Most things related to Dissostichus spp. in the eastern side of Antarctic has not been known well as namely the area is data poor areas. In the Division 58.4.1 there are two stocks; one extends from the SSRU 58.4.1C to the SSRU 58.4.2A, and the other one to the SSRU 58.4.1H. The population sizes were vulnerable with a big range of about 1,000-2,000 t per SSRU in 58.4.1. During the 2004-2014 fishing seasons in Division 58.4.1, 4,998 Dissostichus spp. were tagged and released, but only 14 fishes among them have been recaptured which were not enough data to estimate stock biomass for considering the precautionary catch limit. Therefore, the catch limits that the meeting got in 2013 meetings increased to get more recapture. The food-web of Dissostichus spp. has started to be studied in the southern Ross Sea and 58.4.1C. Some studies on biology of the fish have been evaluated, but those are not enough to assess the stocks and consider proper management measures. Based on CCAMLR’s fishery report, the eastern area is still data-poor area showing low recapture rate. Consequently, providing catch and effort data from the area, analysing biological samples, and collecting recapture data focusing on SSRUs in Division 58.4.1is very important.

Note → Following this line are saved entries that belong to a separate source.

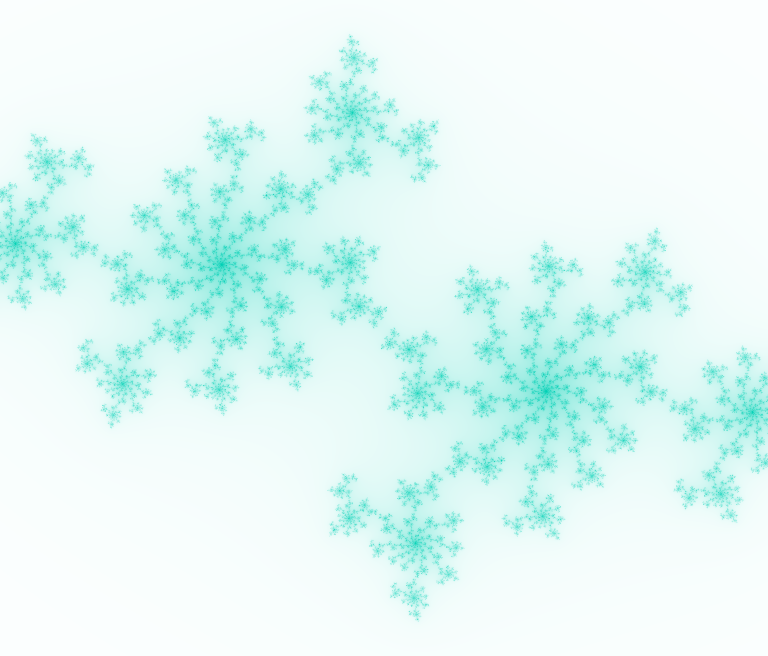
This background is drawn by a WebGL 2 fragment shader. Its source:

```glsl
#version 300 es
precision highp float;

uniform vec2 u_resolution;
out vec4 fragColor;

const int MAX_STEPS = 100;
const int GRID = 2;
const float BAILOUT = 16.0;
const vec2 SEED = vec2(-0.70176, 0.3842);
const vec3 PAPER = vec3(1.0);
const vec3 TEAL = vec3(0.0, 0.816, 0.71);

vec2 complexSquare(vec2 z) {
    return vec2(z.x * z.x - z.y * z.y, 2.0 * z.x * z.y);
}

// Continuous escape time of the Julia iteration, scaled to 0..1
float escapeTime(vec2 z, vec2 seed) {
    for (int i = 0; i < MAX_STEPS; i++) {
        z = complexSquare(z) + seed;
        float radius = length(z);
        if (radius > BAILOUT) {
            float steps = float(i) + 2.0 - log2(log2(radius));
            return clamp(steps / float(MAX_STEPS), 0.0, 1.0);
        }
    }
    return 1.0;
}

// Plane centred on the canvas, one unit per half height
vec2 toPlane(vec2 pixel, vec2 resolution) {
    return (2.0 * pixel - resolution) / resolution.y;
}

void main() {
    // Average a small grid of samples to smooth the fine dust
    float density = 0.0;
    for (int y = 0; y < GRID; y++) {
        for (int x = 0; x < GRID; x++) {
            vec2 offset = (vec2(x, y) + 0.5) / float(GRID) - 0.5;
            vec2 point = toPlane(gl_FragCoord.xy + offset, u_resolution);
            density += escapeTime(point, SEED);
        }
    }
    density /= float(GRID * GRID);

    fragColor = vec4(mix(PAPER, TEAL, density), 1.0);
}
```
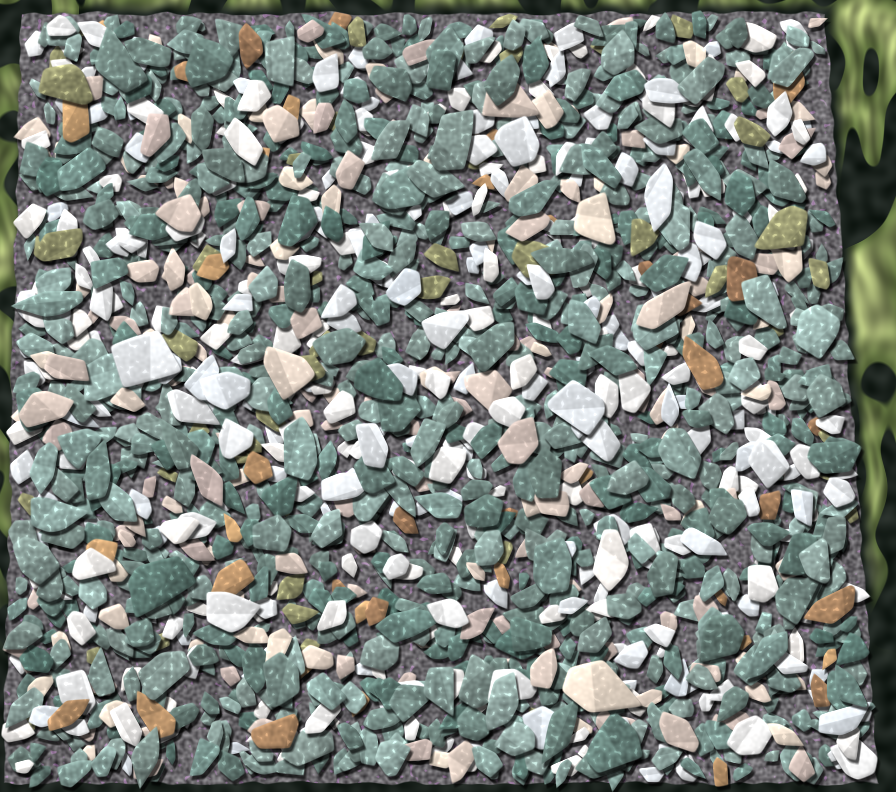
Reproduce this texture procedurally as a Shadertoy shader.

```glsl
// Paving slab of crushed green, white and cream stone chips set in grey mortar, with leaves around it.

const float TAU = 6.28318;
const vec2 LIGHT = vec2(-0.5, 0.86);

float hash(vec2 p) {
    vec3 q = fract(p.xyx * 0.1031);
    q += dot(q, q.yzx + 33.33);
    return fract((q.x + q.y) * q.z);
}

vec2 gradientAt(vec2 cell) {
    float a = TAU * hash(cell);
    return vec2(cos(a), sin(a));
}

// Gradient noise, about -0.7 to 0.7
float noise(vec2 p) {
    vec2 i = floor(p), f = fract(p), e = vec2(1, 0);
    vec2 u = f * f * f * (f * (f * 6.0 - 15.0) + 10.0);
    float low = mix(dot(gradientAt(i), f), dot(gradientAt(i + e), f - e), u.x);
    float high = mix(dot(gradientAt(i + e.yx), f - e.yx), dot(gradientAt(i + 1.0), f - 1.0), u.x);
    return mix(low, high, u.y);
}

// Slightly leaning slab outline, negative inside
float slabDistance(vec2 p, float width) {
    float left = 0.004 + 0.023 * p.y - p.x;
    float right = p.x - (width - 0.022 - 0.068 * p.y);
    return max(max(left, right), abs(p.y - 0.497) - 0.486);
}

// Irregular convex polygon with softened corners: distance, then blended side normal
vec3 chip(vec2 q, vec2 seed, float r) {
    float sum = 0.0;
    vec2 normal = vec2(0);
    for (int i = 0; i < 6; i++) {
        float k = float(i);
        float a = (k + 0.9 * hash(seed + k * 3.1)) * TAU / 6.0;
        vec2 side = vec2(cos(a), sin(a));
        float w = exp(16.0 * (dot(q, side) / r - 0.62 - 0.4 * hash(seed + k * 5.3 + 40.0)));
        sum += w;
        normal += w * side;
    }
    return vec3(log(sum) * r / 16.0, normal / sum);
}

vec3 stoneColor(vec2 seed) {
    float kind = hash(seed + 71.3), tone = hash(seed + 83.9);
    vec3 green = mix(vec3(0.31, 0.43, 0.40), vec3(0.63, 0.73, 0.71), tone);
    green = mix(green, vec3(0.46, 0.51, 0.49), 0.65 * hash(seed + 97.1));
    if (kind < 0.59) return green;
    if (kind < 0.83) return mix(vec3(0.86, 0.89, 0.92), vec3(0.98, 0.96, 0.94), tone);
    if (kind < 0.94) return mix(vec3(0.76, 0.69, 0.67), vec3(0.95, 0.89, 0.82), tone);
    if (kind < 0.97) return mix(vec3(0.55, 0.42, 0.32), vec3(0.82, 0.66, 0.47), tone);
    return vec3(0.57, 0.57, 0.42);
}

vec3 foliage(vec2 p, float edge) {
    vec2 q = p + 0.03 * vec2(noise(p * 11.0), noise(p * 11.0 + 30.0));
    float blade = noise(q * vec2(17, 11) + 4.0);
    vec3 leaf = mix(vec3(0.34, 0.41, 0.22), vec3(0.66, 0.71, 0.46), smoothstep(-0.1, 0.4, blade));
    leaf *= 0.95 + 0.6 * noise(q * vec2(70, 30));
    float lit = smoothstep(-0.07, -0.03, blade) * smoothstep(0.15, 0.35, p.y);
    lit *= smoothstep(0.0, 0.02, edge + 0.012 * step(p.x, 0.1));
    return mix(vec3(0.10, 0.13, 0.11) + 0.12 * noise(p * 45.0), leaf, lit);
}

vec3 mortar(vec2 p) {
    float grain = 0.26 * noise(p * 175.0) + 0.13 * noise(p * 90.0) + 0.05 * noise(p * 14.0);
    float glint = smoothstep(0.25, 0.5, noise(p * 130.0 + 9.0));
    return vec3(0.405, 0.395, 0.41) + grain + glint * vec3(0.20, 0.09, 0.22);
}

void mainImage(out vec4 fragColor, in vec2 fragCoord) {
    vec2 p = fragCoord / iResolution.y;
    float width = iResolution.x / iResolution.y;
    float soft = max(0.8 / iResolution.y, 0.0012);
    float edge = slabDistance(p, width) + 0.006 * noise(p * 35.0);
    vec3 color = mix(mortar(p), foliage(p, edge), smoothstep(-soft, soft, edge));
    float sparkle = noise(p * 150.0 + 7.0);
    float mottle = 0.14 * noise(p * 65.0) + 0.24 * sparkle + 0.25 * smoothstep(0.25, 0.5, sparkle);

    // Chips from small to large, each casting a shadow on those beneath
    for (int layer = 0; layer < 5; layer++) {
        float k = float(layer);
        float size = 0.034 + 0.005 * k + 0.001 * k * k;
        vec2 grid = p / size + k * 0.37;
        for (int n = 0; n < 9; n++) {
            vec2 cell = floor(grid) + vec2(n % 3, n / 3) - 1.0;
            vec2 seed = cell + 57.0 * k;
            vec2 jitter = vec2(hash(seed + 11.7), hash(seed + 23.2));
            vec2 center = (cell + 0.1 + 0.8 * jitter - k * 0.37) * size;
            float r = size * mix(0.33, 0.52, hash(seed + 31.4));
            vec2 offset = p - center;
            if (hash(seed + 47.6) > 0.88 - 0.07 * k || length(offset) > 1.7 * r + 0.008
                || slabDistance(center, width) > -0.7 * r) continue;

            float a = TAU * hash(seed + 53.8);
            mat2 turn = mat2(cos(a), sin(a), -sin(a), cos(a));
            vec2 stretch = vec2(0.85, mix(1.0, 1.7, hash(seed + 61.5)));
            vec2 q = turn * offset * stretch;
            float shadow = chip(turn * (offset - vec2(0.003, -0.005)) * stretch, seed, r).x;
            color *= mix(0.31, 1.0, smoothstep(-0.002, 0.002, shadow));

            // Tilted face, one crease and a bevelled rim
            vec3 shape = chip(q, seed, r);
            vec2 light = turn * LIGHT;
            float crease = dot(q, gradientAt(seed + 5.5)) + r * (hash(seed + 67.2) - 0.5);
            float shade = 1.0 + 0.07 * dot(q, light) / r;
            shade += 0.14 * (smoothstep(-0.0015, 0.0015, crease) - 0.5);
            shade += 0.20 * dot(shape.yz, light) * smoothstep(-0.006, 0.0, shape.x);
            vec3 base = stoneColor(seed);
            float rough = mottle * mix(1.2, 0.35, smoothstep(0.5, 0.85, base.r));
            color = mix(color, base * (shade + rough), smoothstep(soft, -soft, shape.x));
        }
    }
    fragColor = vec4(clamp(color, 0.0, 1.0), 1.0);
}
```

Korean research plans were endorsed by the Scientific Committee at SC-CAMLR-XXXIII. The Korean scientists collected and analysed the catch, effort, and biological data such as length, weight, gonadal development, and muscle by KINGSTAR in Divisions 58.4.1 and 58.4.2 in 2014/2015 season. Korea will also conduct the exploratory fishery with research plan for Dissostichus spp. in the SSRUs in Divisions 58.4.1 and 58.4.2 in 2015/2016 using Korean commercial bottom longline vessel, KINGSTAR belonged to Sunwoo Company in accordance with paragraph of CM 24-01 and paragraph 6 (iii) of CM 21-02 to collect the catch and effort, CTD, tagged and released, recaptured data including archival tag, biological data for estimating biomass for Dissostichus spp. using CASAL and evaluating migration and distribution pattern by developmental maturity and size stages.